Monday, July 21, 2008


1. What do you mean by, “…painting with a dry medium” and how does it work?

My method of blending is actually that, dry blending/burnishing. In order to be successful with this method of blending it's important to get enough colored pencil pigment on the paper or it will not work. In other words, the paper has to be fairly saturated. The brush can only pick up a little bit of color so it’s basically just smearing it around.

2. What kind of colored pencils do you use?

I only use Prismacolor. The primary reason is because they have more wax in them than most of the other brands. The wax-based pigment tends to adhere to the paper better. Most other brands are oil based so the pigment is harder. I’ve also noticed that the oil based pigments do not adhere as well when applied to the sandpaper. For me, that creates another problem because I blend the pigment with a brush. The wax-based pigment will blend whereas the other pigments appear to sweep off the paper.

3. What kind of sandpaper do you use?

I use UArt sandpaper in the 800 grit. Uart is a new fine art sandpaper that replaces Ersta. Unlike Ersta, it is produced on a neutral pH backing. The papers are available in four grits ranging from P400 (coarse) - P800 (very fine). It is available in sheets in a variety of sizes, and rolls in all surfaces! To learn more check out their new

4. Where can I get the UArt sandpaper?

I generally get it through
Dakota Art but if you click here or on the Store Locator link that is on the UArt webpage you'll find a list of carriers.

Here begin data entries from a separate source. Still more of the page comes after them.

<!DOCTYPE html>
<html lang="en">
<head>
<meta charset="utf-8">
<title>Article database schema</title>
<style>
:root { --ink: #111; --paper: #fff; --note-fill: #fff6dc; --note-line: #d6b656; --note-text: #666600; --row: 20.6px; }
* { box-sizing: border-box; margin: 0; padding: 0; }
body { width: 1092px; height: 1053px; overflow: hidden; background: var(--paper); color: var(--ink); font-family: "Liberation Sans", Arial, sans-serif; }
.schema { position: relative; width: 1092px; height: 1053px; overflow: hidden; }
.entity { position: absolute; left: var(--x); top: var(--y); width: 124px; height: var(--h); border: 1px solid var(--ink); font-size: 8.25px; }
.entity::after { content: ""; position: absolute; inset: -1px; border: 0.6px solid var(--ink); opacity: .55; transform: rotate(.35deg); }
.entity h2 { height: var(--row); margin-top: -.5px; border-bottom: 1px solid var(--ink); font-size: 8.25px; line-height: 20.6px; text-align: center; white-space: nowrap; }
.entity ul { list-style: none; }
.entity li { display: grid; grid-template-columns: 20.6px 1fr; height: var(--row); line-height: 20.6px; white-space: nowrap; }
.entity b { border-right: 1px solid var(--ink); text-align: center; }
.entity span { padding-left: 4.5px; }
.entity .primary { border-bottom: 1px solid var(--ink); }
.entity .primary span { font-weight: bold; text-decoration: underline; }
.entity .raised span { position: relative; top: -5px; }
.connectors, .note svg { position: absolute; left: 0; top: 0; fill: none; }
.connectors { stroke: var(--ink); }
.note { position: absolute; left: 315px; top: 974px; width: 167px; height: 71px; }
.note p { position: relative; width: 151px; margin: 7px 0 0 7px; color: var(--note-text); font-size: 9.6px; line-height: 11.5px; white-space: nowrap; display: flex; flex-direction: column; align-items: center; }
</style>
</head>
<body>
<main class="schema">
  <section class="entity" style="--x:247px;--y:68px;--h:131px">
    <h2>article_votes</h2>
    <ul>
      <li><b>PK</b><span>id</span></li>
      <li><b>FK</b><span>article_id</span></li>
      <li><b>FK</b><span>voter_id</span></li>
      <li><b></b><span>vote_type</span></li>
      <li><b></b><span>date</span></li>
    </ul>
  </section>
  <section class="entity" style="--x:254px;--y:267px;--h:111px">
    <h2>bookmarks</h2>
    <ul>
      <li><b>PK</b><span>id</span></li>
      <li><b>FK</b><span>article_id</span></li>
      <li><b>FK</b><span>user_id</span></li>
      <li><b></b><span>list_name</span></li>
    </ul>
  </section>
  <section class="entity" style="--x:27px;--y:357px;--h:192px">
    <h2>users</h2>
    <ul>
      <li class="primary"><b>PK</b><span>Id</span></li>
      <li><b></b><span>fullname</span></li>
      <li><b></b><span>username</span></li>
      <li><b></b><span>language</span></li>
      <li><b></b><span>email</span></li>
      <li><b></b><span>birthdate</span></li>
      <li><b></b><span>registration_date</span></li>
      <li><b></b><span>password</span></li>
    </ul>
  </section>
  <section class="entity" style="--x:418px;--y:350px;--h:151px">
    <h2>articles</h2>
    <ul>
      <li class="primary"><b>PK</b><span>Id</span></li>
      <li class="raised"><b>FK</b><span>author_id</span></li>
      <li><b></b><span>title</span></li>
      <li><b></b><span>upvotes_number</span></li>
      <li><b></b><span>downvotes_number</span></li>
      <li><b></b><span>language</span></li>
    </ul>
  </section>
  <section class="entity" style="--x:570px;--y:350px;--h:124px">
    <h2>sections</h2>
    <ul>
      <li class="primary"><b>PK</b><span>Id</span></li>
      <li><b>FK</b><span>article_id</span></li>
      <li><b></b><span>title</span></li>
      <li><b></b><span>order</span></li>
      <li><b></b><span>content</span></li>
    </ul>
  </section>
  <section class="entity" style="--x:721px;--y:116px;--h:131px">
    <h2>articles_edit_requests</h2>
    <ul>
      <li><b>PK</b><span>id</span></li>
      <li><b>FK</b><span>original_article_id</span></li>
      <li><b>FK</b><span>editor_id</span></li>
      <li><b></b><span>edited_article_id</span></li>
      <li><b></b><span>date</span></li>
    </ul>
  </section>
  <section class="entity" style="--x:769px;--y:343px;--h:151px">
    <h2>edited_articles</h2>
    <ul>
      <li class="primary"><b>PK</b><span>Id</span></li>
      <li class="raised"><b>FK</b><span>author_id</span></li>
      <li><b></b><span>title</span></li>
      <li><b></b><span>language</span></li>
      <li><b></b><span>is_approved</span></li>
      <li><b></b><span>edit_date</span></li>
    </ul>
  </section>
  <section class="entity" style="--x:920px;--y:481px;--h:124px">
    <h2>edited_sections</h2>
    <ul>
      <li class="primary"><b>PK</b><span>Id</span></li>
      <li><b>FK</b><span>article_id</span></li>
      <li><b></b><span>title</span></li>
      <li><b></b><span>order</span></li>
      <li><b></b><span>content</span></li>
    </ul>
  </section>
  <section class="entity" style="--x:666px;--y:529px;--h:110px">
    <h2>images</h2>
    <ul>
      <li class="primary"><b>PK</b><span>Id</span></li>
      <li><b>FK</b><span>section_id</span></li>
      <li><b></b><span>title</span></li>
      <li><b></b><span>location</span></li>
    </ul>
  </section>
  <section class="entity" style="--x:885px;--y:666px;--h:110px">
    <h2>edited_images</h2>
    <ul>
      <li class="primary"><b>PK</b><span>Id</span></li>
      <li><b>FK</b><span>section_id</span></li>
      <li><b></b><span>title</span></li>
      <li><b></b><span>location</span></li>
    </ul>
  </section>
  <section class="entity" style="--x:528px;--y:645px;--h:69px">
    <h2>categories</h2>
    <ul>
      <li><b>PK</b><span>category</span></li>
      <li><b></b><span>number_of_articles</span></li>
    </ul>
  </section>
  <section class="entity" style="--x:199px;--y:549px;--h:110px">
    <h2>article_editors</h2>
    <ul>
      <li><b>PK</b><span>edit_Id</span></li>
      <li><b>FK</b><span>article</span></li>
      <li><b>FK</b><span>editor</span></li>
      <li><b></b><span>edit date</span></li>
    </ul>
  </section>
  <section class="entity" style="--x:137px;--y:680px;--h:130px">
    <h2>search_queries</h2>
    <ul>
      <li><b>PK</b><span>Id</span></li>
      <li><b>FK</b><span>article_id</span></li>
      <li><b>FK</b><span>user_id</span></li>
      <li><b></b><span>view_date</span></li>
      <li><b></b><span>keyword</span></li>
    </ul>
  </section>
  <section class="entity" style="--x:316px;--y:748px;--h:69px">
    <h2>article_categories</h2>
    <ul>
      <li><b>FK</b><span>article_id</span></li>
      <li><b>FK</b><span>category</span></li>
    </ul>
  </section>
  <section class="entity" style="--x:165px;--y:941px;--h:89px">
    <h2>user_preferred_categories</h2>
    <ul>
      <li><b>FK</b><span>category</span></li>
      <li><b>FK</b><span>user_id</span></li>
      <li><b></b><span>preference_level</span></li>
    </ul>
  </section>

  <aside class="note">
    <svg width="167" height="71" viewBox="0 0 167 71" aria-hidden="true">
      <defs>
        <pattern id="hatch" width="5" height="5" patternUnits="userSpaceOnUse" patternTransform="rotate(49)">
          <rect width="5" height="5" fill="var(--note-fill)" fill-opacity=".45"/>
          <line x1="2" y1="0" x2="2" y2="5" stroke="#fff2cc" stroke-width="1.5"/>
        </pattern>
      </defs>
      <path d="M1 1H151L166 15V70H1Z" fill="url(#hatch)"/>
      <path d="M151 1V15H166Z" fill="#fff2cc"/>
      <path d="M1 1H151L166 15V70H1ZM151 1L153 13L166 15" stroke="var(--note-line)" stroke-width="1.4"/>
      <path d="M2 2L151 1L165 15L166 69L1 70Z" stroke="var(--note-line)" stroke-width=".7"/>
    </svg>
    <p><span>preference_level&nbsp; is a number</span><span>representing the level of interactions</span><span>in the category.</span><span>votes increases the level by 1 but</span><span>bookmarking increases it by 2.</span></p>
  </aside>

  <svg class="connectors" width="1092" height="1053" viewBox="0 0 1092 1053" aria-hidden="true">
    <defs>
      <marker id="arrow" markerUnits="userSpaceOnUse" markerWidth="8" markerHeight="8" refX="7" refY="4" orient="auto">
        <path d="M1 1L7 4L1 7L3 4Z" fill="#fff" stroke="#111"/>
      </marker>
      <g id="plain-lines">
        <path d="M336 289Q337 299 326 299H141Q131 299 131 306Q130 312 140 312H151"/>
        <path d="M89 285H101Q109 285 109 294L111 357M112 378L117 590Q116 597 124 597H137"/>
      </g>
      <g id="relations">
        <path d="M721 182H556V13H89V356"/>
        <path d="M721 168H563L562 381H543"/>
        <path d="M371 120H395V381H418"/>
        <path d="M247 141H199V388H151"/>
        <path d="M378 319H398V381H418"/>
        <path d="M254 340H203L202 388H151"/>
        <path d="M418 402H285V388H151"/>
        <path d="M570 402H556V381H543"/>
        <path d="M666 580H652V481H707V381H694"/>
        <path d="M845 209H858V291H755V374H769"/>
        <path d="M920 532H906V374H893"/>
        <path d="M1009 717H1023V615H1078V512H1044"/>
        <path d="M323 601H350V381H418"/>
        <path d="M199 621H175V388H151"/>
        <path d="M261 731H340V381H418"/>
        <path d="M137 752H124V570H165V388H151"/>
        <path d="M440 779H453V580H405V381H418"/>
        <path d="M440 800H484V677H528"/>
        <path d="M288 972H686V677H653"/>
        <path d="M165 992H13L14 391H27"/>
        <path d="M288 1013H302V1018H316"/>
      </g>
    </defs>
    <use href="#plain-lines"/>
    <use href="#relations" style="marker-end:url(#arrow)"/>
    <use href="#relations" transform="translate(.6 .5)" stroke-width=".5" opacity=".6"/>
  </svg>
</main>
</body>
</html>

5. Does it come in different colors?

It only comes in one color. It’s close to cream.

6. What kind of brush do you use?

I use a Loew Cornell # 2015. They come is sizes 2 and 4. Unfortunately they need to be trimmed. You will need to trim the size 2 to about 1/4 of an inch and the size 4 to about 1/2 inch. For best results trim them when the sizing is in them, otherwise they will be difficult to cut. If the bristles are too long and you try to blend, the brush will just lay down and you won’t be able to move any pigment. If they are too short the brush will remove the pigment so be careful.

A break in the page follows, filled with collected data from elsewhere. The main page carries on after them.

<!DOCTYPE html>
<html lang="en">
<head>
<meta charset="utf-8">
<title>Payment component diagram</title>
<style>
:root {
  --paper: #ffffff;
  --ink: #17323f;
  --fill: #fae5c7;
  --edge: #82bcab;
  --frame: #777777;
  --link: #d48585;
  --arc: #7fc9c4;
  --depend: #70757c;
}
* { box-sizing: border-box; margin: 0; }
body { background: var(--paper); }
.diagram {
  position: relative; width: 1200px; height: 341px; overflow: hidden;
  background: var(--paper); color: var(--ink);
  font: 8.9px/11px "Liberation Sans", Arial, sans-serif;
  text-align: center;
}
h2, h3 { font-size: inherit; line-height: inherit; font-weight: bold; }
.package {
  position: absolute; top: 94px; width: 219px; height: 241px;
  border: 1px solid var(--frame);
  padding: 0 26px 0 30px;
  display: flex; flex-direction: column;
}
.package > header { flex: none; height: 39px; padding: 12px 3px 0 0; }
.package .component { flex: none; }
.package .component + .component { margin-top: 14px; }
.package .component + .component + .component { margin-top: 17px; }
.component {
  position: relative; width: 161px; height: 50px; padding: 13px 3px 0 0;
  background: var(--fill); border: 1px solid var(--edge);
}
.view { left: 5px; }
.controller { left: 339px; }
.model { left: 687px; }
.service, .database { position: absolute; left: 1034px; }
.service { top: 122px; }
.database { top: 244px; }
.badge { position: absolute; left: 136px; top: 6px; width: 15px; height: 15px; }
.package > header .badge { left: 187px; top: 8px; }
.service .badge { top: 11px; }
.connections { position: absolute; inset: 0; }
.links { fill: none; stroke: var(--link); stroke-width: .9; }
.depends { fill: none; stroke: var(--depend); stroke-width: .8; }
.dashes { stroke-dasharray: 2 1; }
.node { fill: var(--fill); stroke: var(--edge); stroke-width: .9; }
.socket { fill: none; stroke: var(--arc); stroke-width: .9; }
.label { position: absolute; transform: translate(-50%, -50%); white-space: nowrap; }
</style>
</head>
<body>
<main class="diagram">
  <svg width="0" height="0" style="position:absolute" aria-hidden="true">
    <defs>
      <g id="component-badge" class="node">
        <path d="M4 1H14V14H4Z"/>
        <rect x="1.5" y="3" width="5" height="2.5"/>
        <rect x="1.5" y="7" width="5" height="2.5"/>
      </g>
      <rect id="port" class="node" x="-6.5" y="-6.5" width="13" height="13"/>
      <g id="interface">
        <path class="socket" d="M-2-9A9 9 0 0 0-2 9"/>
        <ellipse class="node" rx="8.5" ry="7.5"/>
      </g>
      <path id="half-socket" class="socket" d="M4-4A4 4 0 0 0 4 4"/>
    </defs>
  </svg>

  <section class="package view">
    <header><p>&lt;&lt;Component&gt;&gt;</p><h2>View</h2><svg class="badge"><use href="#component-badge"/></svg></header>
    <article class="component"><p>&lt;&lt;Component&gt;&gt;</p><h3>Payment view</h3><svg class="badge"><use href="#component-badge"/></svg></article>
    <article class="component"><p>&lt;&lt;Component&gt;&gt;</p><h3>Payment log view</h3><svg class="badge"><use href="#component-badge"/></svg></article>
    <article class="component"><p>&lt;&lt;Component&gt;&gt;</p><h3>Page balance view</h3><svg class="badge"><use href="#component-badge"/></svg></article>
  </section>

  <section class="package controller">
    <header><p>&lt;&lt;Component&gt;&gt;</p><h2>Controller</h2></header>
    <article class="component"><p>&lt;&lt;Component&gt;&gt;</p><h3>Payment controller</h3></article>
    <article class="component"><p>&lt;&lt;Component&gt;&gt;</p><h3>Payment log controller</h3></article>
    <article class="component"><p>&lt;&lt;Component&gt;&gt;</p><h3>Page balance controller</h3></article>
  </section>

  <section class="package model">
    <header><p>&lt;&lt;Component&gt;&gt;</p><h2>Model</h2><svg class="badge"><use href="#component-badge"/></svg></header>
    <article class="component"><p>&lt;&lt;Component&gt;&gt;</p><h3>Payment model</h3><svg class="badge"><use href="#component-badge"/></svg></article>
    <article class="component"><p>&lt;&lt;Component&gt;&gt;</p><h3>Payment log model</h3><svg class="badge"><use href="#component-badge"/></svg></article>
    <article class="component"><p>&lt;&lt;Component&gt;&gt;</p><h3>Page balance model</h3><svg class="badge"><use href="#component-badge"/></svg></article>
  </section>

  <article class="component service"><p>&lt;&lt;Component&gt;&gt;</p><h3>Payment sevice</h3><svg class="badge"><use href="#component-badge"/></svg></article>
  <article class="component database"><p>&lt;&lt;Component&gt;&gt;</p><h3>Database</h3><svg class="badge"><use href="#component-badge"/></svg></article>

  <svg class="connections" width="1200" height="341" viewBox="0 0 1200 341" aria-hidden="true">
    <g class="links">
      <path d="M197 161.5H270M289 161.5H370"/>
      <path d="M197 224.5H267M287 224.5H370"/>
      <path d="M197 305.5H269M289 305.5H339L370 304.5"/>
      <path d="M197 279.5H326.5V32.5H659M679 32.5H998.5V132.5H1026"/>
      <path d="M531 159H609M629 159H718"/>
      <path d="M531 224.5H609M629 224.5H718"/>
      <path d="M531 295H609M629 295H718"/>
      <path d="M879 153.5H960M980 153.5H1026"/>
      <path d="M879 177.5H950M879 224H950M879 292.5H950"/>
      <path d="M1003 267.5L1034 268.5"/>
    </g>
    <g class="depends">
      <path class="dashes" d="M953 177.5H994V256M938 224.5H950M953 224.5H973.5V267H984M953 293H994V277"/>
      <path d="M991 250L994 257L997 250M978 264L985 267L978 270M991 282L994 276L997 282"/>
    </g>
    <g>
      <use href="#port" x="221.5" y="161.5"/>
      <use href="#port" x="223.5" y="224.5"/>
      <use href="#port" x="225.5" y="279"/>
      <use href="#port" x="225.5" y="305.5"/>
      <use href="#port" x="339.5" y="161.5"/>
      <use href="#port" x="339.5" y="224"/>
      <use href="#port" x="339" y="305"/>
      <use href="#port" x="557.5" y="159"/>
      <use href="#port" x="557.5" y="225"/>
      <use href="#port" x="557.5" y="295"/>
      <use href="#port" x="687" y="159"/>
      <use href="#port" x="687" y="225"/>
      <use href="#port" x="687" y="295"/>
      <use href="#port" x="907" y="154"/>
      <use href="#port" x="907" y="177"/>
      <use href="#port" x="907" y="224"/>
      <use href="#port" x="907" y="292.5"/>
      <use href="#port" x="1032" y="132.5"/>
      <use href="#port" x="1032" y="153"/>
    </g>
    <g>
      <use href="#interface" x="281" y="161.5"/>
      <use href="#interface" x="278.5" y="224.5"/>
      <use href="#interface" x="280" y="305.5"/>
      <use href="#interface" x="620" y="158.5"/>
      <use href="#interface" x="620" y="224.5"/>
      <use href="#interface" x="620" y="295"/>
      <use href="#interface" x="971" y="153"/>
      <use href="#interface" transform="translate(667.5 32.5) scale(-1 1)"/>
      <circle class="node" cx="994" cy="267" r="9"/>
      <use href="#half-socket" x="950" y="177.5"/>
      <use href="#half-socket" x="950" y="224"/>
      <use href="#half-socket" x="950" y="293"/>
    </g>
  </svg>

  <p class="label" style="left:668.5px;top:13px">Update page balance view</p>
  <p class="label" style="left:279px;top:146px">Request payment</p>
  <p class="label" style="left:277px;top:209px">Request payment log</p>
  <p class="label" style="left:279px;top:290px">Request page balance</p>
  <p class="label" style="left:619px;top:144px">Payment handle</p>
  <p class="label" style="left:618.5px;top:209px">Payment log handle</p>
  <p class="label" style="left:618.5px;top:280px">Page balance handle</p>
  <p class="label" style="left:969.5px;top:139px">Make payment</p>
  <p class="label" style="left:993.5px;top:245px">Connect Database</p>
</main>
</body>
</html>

7. Will any other brush work?

Yes. I'm sure there are quite a few brushes that will work however it takes time and money to find them. Since these brushes are cheap and I ruin them on the sandpaper, for my purposes they are the best. I have tried other brushes though but I keep coming back to these.

8. Where can I buy these brushes and how much do they cost?

The best way to get them is through Asel Art in Plano, TX. They will do mail order. Keep in mind that you will need several. If you tell them you want Linda's brushes they should know what you mean. If there’s any question just tell them that you want the Loew Cornell # 2015 and that they are kept with the colored pencils. They cost about $2.50 each.

Asel Art
1915 N.Central Exwy #450
Plano Tx 75075
Store Hours
Mon-Fri 8:30am-6pm
Sat 9am-5pm
Sun 1pm-5pm

9. One last thing, what do I do when my brush gets dirty?

When it gets dirty just wash it with soap and water and let it dry.

If there is anything you'd like to know that you think should be added to my list of questions and answers please let me know.

Wednesday, July 9, 2008

Here's some exciting news....

I've been invited to demo at Southwest Gallery's 2008 Summer Art Festival. Events include gallery artists painting and sculpting on-site, as well as jewelry, a painting trunk-show, live music, food and fun! (I'll be working in colored pencil)

The other artists who will be participating are: Tony Bass, Lynwood Bennett, Gene Brown, Fran Di Giacomo, Manuel Garza, Jonathan Hardesty, R. W. Hedge, Robert Hogan, George Kovach, Kyle Polzin, Tony Saladino, Paul Walden, Kay Walton, and Mark Whitmarsh.

If you live in the DFW area or somewhere nearby come visit. I'll be there Saturday & Sunday August 23-24, 2008 - from 1-5 pm

Southwest Gallery - 4500 SIGMA at Welch - Dallas, Texas 75244 - 972.960.8935- 800.272.9910

Monday, July 7, 2008

The Idaho Falls Group...

I must confess, this is one of the most fun groups I've ever been privileged to teach. They worked hard and played just as hard. At the end of the workshop when we were getting ready to take this photo I suddenly remembered I'd forgotten to announce that they could take a break any time they wanted...I knew it was a irrelevant statement since they were on break much of the time but as you can see, it made them smile.

Thank you soooo much Idaho Falls. I had a wonderful time....

Day one...

What do you mean it needs more pigment?

Hard work and a great deal of patience...

By day two it begins to make sense....

You were right, the greens are harder...

At the end of the day...

Day One: The red peppers

Day Two: The red & green peppers..what do you think? Aren't they lovely?